For Earth Science Week 2015, PAESTA held an essay contest that challenged K-12 students in Pennsylvania to write an essay with the following theme: Why Earth Science Matters in Pennsylvania. We are thrilled to announce the three winning essays, all written by students in Sandy Grajewski's classroom at Conrad Weiser High School in Robesonia, PA.
Welcome to the Pennsylvania Earth Science Teachers Association
We are the Pennsylvania affiliate of the National Earth Science Teachers Association (NESTA), whose mission is to facilitate and advance excellence in Earth and Space Science education.
Become a member and share your ideas, vision and energy – join PAESTA today! Membership is free and open to any educator or supporter of Earth and Space science education from Pennsylvania or outside the state.
Presentations from the Conference are currently being posted. For more information see the 2015 PAESTA Conference Information page.
News from PAESTA
The American Geosciences Institute (AGI) publishes a monthly eNewsletter titled The Earth Science Week Update (http://www.earthsciweek.org/newsletter). The Table of Contents is listed below for the Vol. 13, No. 11, November 2015 issue (http://www.earthsciweek.org/newsletter/2015/november).
Deadline: January 15, 2016
Applications and nominations are being accepted for the 2016 Teacher of the Year (TOTY) Award. The TOTY award, given by the American Association for Petroleum Geologists (AAPG) Foundation, will once again be granted to a K-12 teacher within the United States who has demonstrated outstanding leadership in the field of geoscience education.
Deadline: January 20, 2016
The American Geosciences Institute (AGI) is accepting applications for the Edward C. Roy Award for Excellence in Earth Science Teaching. Given annually, this award is presented to one full-time K-8 teacher in the U.S. or U.K. whose excellence and innovation in the classroom elevates students' understanding of the Earth and its many processes.
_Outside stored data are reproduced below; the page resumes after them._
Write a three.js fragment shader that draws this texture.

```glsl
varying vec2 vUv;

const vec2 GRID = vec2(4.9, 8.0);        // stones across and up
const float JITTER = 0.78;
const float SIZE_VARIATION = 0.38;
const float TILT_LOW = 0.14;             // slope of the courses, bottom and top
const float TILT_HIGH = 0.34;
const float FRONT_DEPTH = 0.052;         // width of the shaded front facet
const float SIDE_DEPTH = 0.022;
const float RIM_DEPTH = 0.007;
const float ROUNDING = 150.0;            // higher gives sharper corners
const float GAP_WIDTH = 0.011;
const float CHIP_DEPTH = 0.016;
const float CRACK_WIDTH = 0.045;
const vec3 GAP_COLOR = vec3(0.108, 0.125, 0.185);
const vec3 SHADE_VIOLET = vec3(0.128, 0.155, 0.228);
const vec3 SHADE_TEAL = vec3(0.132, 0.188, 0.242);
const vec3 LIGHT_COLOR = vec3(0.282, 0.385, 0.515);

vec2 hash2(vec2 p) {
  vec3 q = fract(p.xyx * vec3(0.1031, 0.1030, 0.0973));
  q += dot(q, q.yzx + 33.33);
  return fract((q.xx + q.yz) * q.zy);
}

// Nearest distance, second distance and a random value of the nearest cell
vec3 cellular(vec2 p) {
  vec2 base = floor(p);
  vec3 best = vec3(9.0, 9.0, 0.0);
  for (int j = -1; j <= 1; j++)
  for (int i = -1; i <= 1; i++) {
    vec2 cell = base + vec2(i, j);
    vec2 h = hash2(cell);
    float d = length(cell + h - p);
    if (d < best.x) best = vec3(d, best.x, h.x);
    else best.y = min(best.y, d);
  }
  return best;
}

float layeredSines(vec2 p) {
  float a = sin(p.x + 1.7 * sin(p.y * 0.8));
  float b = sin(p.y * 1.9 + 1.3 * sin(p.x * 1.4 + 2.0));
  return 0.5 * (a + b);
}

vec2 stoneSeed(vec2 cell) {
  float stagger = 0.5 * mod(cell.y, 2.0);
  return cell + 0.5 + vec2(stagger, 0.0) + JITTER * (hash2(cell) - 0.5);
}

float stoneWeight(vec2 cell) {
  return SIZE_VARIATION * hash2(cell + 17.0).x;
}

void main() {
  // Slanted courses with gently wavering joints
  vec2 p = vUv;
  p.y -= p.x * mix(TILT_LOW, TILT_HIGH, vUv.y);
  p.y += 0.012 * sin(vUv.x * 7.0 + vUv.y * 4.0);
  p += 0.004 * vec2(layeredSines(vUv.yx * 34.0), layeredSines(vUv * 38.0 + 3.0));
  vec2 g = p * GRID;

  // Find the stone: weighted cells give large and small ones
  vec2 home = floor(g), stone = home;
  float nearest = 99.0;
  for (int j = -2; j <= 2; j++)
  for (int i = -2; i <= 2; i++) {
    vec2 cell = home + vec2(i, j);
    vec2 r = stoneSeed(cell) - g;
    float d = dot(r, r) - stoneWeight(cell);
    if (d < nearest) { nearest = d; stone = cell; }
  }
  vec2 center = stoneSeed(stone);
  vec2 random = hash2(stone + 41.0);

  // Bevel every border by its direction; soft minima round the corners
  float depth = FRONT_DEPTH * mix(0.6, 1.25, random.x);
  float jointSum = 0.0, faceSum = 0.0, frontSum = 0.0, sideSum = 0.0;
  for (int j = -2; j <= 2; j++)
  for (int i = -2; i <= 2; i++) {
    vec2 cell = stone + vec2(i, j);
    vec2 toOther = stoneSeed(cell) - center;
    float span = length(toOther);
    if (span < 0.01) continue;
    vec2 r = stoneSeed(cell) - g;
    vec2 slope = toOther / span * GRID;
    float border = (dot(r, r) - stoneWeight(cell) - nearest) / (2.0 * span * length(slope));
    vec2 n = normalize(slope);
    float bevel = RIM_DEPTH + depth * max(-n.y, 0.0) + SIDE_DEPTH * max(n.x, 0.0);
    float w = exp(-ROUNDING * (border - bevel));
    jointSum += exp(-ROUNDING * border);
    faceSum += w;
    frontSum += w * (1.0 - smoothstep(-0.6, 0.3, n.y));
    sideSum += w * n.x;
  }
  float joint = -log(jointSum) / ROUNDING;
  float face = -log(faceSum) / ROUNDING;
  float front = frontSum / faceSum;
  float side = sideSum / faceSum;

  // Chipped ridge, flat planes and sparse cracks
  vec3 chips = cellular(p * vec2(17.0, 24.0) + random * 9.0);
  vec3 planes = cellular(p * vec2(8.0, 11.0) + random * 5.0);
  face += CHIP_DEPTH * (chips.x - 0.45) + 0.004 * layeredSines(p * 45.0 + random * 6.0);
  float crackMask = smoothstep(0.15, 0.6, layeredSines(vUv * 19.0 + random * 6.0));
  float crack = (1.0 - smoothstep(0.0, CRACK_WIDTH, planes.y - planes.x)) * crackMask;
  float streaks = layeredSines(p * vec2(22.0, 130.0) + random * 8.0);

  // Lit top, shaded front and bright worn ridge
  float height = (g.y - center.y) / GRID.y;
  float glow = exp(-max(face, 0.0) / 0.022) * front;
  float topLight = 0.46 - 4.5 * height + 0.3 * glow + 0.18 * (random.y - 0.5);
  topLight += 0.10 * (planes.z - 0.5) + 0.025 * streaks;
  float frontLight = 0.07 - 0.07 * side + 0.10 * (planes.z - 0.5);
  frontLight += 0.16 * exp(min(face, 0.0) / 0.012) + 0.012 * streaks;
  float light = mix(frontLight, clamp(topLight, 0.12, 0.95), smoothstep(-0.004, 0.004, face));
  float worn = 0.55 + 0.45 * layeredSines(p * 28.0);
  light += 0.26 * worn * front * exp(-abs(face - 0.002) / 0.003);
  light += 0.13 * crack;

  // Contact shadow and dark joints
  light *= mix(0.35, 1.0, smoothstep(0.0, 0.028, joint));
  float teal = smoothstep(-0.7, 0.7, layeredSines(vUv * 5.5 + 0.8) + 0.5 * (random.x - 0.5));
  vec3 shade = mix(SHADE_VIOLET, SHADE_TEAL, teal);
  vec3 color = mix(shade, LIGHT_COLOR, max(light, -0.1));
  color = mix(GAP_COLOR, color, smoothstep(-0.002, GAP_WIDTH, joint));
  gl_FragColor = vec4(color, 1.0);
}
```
As part of a US Department of Education-funded project, AAAS Project 2061 is developing multiple-choice assessment instruments to measure students’ understanding of ideas about energy. We are currently recruiting teachers and professors willing to pilot test these instruments with their students in the winter of 2015-2016.
Students must be in 4th-12th grade or be undergraduate students.
The test may be administered online or in paper format.
The test should take no more than a single class period.
Registration deadline is December 4, 2015.
According to AGI's Geoscience Student Exit Survey, 48% of geoscience graduates choose to major in the geosciences at some point during their fi rst two years as an undergraduate. This supports the importance of the introductory geoscience courses as recruitment tools into the major. AGI is conducting a brief survey to see the subject focus of these introductory courses, as well as the supplementary activities, such as fi eld and research experiences, that can develop interest in the geosciences, for universities in the United States and Canada.
Science in the News
November 29, 2015 -- This week the United Nations Conference on Climate Change begins in Paris, France. This is an annual meeting of all countries that want to work together to improve the climate. To help discuss this with your students, Listen Current has highlighted their resources about climate change.
Access the audio file and lesson plans at the Listen Current website (you can register for a free account to access all these teaching materials and more):
11/24/2015 -- IRIS does an excellent job collecting and preparing resources we can use in our classrooms on recent, significant earthquakes. Check out their PowerPoint, visualizations and animations on the two deep 7.6 magnitude earthquakes that have shaken a sparsely populated jungle region near the Peru-Brazil border in southeast Peru. There were no immediate reports of injuries or damage.
IRIS page: http://www.iris.edu/hq/retm/3865
11/18/2015 -- IRIS does an excellent job collecting and preparing resources we can use in our classrooms on recent, significant earthquakes. Check out their PowerPoint, visualizations and animations on the 7.0 magnitude earthquake that struck offshore in the Solomon Islands. The earthquake occurred 178 km (111 mi) WNW of Honiara, Solomon Islands at a depth of 13.4 km (8.3 mi), according to the US Geological Survey.
IRIS page: http://www.iris.edu/hq/retm/3859
From EARTH Magazine, 11/13/2015 -- For years historians and scientists have tried to understand the ancient marvel of the Roman aqueducts to better understand Rome itself. Now archaeologists are using a new method - the buildup of travertine within the Anio Novus aqueduct - to determine how much water flowed into Rome.